PROMPT :: Read the records below and report each line in which "maxRadius" occurs.
------
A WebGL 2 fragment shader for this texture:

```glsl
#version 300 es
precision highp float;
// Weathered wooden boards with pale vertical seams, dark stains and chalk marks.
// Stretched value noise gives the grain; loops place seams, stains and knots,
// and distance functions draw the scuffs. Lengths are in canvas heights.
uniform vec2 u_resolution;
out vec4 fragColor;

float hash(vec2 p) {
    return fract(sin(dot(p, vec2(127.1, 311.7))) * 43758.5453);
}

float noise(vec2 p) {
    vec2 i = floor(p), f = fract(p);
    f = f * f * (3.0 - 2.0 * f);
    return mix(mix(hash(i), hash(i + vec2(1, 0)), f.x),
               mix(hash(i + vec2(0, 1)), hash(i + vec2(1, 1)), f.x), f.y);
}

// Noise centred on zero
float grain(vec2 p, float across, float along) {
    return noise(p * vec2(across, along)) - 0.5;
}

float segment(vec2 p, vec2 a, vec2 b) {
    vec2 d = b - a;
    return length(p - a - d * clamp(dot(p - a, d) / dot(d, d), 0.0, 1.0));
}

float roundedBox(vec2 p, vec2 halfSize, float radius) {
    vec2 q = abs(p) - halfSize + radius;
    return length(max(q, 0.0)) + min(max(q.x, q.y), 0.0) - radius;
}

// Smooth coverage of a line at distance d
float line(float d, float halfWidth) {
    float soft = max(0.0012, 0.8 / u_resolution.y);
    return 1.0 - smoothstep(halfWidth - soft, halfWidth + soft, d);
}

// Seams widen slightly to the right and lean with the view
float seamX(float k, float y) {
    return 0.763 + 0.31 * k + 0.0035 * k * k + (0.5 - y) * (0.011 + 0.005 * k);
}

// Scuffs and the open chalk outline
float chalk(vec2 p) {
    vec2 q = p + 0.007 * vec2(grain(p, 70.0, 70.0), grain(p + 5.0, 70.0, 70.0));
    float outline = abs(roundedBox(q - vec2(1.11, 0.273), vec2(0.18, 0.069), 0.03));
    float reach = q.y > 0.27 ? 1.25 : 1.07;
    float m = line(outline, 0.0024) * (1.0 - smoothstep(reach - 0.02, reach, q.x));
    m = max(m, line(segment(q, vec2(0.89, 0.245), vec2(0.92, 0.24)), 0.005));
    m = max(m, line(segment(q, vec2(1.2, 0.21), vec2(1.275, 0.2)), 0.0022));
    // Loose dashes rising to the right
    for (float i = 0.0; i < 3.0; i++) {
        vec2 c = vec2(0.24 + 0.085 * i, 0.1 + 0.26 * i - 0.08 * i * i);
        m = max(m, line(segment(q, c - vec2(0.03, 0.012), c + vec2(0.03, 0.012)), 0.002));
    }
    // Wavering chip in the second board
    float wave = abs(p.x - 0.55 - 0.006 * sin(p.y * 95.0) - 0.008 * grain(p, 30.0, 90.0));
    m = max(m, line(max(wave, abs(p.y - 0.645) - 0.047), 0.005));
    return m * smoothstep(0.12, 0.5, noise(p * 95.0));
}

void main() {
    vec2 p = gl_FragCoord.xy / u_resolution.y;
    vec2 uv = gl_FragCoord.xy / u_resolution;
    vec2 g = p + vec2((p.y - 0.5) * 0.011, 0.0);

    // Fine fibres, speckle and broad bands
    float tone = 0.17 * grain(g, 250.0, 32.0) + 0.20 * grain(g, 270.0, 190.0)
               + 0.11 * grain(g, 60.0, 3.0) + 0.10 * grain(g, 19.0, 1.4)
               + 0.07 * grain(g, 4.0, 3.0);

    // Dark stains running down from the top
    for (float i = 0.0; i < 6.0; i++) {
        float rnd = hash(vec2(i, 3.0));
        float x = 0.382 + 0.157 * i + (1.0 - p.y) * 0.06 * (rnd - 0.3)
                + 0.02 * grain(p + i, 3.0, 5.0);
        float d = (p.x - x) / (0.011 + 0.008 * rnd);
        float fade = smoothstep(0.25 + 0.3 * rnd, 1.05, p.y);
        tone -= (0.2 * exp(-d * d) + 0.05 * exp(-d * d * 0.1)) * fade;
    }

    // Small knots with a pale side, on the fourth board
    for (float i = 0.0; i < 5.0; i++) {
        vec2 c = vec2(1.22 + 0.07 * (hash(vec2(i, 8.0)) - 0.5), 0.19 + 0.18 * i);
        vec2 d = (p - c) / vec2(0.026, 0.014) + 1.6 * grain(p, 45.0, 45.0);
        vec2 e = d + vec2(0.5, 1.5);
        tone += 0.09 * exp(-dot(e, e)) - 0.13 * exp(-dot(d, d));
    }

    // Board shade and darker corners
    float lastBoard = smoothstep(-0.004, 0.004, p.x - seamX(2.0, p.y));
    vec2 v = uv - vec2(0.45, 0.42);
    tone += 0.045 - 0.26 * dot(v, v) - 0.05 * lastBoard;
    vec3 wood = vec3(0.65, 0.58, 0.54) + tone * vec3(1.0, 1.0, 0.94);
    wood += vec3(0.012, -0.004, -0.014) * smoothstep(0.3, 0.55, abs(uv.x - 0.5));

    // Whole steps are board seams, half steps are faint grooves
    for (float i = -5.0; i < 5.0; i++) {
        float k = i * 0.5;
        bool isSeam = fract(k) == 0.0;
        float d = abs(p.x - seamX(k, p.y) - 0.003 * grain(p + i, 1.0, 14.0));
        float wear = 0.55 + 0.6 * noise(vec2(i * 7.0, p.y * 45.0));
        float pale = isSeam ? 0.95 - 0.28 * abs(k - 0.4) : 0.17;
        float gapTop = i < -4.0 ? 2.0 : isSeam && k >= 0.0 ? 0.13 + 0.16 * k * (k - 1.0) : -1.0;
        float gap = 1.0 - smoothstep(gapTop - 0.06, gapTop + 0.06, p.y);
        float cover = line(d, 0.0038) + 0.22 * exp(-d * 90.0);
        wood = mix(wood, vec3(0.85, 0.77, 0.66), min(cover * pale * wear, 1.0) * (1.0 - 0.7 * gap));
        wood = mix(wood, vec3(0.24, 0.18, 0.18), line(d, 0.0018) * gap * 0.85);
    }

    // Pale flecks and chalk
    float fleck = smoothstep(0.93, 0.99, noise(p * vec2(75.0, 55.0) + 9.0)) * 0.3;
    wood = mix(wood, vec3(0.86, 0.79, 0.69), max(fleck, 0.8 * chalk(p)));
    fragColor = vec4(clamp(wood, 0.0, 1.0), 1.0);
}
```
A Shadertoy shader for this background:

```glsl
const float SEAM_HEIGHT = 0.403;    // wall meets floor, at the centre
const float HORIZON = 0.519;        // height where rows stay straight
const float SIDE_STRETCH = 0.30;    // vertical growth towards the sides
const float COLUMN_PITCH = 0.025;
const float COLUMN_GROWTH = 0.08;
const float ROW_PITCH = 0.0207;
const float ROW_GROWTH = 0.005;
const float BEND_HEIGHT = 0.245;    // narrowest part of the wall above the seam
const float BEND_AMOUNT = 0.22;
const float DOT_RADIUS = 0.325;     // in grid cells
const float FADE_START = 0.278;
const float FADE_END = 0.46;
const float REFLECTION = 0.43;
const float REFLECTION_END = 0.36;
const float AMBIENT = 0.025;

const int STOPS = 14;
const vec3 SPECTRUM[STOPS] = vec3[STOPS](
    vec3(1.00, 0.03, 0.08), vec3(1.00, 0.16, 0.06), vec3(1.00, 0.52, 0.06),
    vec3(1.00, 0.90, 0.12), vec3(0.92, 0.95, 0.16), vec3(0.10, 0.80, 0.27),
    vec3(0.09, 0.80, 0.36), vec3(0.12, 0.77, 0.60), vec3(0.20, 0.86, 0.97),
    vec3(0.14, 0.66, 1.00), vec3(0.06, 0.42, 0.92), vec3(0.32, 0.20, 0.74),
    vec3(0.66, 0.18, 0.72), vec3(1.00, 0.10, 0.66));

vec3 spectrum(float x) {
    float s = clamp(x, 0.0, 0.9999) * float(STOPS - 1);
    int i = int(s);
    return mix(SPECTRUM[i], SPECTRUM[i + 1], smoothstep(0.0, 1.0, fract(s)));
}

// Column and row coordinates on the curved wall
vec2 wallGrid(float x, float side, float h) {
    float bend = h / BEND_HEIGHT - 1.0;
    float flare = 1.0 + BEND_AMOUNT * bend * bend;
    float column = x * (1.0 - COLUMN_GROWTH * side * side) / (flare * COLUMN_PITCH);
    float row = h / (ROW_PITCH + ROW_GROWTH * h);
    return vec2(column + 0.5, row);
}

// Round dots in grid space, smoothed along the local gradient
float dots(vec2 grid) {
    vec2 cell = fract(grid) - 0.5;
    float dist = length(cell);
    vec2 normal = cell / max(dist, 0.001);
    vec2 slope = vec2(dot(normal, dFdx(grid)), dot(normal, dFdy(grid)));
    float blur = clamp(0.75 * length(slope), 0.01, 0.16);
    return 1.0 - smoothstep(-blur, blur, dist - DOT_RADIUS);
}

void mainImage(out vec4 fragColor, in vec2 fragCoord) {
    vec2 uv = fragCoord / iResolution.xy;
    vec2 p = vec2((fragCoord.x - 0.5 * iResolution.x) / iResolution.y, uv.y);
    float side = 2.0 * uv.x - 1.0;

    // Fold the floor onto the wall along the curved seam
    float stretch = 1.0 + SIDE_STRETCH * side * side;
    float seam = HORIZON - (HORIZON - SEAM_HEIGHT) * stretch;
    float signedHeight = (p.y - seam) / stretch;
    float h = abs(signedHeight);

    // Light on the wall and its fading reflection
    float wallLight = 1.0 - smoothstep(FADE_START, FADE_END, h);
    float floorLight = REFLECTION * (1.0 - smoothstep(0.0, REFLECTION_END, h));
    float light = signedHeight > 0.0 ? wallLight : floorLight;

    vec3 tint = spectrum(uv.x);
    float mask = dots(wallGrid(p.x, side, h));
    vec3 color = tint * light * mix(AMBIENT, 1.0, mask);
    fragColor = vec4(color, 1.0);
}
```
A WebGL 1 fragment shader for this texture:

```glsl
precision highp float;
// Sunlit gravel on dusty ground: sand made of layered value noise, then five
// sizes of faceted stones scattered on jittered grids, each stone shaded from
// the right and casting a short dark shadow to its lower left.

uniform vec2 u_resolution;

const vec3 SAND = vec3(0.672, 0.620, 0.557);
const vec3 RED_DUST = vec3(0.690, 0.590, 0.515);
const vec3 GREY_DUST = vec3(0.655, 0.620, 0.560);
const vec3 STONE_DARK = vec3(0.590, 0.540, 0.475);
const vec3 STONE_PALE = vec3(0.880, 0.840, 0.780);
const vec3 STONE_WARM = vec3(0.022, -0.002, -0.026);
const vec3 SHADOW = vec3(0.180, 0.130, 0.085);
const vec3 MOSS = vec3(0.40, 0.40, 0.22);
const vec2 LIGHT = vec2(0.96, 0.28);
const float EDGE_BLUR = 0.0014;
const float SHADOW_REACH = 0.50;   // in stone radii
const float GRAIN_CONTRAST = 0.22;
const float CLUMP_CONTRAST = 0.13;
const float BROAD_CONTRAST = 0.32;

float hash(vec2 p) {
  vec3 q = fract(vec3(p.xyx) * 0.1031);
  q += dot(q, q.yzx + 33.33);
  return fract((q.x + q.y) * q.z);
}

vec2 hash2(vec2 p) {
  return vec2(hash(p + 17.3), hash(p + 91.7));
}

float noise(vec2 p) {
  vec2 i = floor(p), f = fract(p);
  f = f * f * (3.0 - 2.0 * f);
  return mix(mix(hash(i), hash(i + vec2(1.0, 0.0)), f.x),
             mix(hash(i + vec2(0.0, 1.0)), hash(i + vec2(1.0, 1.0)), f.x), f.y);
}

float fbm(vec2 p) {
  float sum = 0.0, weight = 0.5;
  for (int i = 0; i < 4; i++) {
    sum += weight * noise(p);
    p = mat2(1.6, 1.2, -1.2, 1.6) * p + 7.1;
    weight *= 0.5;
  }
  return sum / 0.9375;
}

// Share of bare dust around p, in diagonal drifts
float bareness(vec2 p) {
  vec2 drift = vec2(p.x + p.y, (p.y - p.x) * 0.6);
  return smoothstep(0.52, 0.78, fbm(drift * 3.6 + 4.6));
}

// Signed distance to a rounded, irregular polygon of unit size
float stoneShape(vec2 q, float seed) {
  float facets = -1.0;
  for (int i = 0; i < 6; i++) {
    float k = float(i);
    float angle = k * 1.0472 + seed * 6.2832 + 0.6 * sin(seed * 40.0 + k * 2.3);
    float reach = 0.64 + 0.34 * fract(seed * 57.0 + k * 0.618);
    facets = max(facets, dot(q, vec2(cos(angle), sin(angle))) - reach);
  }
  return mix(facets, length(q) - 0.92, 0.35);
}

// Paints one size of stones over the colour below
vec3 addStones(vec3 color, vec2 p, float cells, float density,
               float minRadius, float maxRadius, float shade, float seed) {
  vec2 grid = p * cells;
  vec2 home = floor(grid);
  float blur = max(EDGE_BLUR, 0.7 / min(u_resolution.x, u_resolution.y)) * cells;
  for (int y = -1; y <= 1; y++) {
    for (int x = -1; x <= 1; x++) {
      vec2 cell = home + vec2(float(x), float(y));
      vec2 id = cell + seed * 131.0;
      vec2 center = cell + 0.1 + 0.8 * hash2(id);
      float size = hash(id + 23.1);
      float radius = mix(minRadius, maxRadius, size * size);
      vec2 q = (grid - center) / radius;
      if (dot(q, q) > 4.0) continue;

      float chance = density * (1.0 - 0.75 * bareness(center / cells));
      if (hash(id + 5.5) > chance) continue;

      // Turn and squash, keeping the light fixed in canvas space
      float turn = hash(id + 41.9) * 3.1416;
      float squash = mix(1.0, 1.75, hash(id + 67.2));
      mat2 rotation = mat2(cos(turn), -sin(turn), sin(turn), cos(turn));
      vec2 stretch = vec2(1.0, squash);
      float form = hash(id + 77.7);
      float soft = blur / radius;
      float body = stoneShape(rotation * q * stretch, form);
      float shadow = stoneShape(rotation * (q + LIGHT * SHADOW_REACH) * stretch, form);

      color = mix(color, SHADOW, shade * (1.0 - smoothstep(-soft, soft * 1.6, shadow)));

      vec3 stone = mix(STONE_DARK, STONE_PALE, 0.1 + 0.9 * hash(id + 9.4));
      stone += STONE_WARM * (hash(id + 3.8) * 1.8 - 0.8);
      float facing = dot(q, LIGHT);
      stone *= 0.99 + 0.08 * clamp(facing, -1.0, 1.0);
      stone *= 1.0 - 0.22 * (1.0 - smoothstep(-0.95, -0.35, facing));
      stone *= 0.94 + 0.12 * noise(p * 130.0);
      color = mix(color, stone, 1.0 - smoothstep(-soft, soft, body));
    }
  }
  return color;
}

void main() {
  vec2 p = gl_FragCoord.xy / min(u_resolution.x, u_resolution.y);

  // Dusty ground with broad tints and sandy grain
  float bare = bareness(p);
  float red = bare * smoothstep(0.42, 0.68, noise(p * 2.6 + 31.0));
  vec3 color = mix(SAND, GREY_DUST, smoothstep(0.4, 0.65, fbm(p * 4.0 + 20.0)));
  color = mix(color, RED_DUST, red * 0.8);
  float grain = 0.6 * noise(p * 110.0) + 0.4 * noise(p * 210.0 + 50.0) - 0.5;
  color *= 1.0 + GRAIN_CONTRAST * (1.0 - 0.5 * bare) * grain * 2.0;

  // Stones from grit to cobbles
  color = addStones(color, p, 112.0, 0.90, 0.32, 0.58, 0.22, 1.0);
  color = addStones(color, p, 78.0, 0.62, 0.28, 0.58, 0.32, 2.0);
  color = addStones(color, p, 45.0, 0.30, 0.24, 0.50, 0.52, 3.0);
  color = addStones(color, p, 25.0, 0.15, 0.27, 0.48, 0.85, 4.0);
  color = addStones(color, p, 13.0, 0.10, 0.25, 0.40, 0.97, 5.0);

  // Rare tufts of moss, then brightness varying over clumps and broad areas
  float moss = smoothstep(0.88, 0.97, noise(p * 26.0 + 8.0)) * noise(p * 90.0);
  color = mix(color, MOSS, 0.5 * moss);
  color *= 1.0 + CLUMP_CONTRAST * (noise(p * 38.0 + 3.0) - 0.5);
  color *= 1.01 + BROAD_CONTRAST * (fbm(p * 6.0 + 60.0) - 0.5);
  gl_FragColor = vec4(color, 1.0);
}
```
------
SOLUTION TO THE PROBLEM ::
               float minRadius, float maxRadius, float shade, float seed) {
      float radius = mix(minRadius, maxRadius, size * size);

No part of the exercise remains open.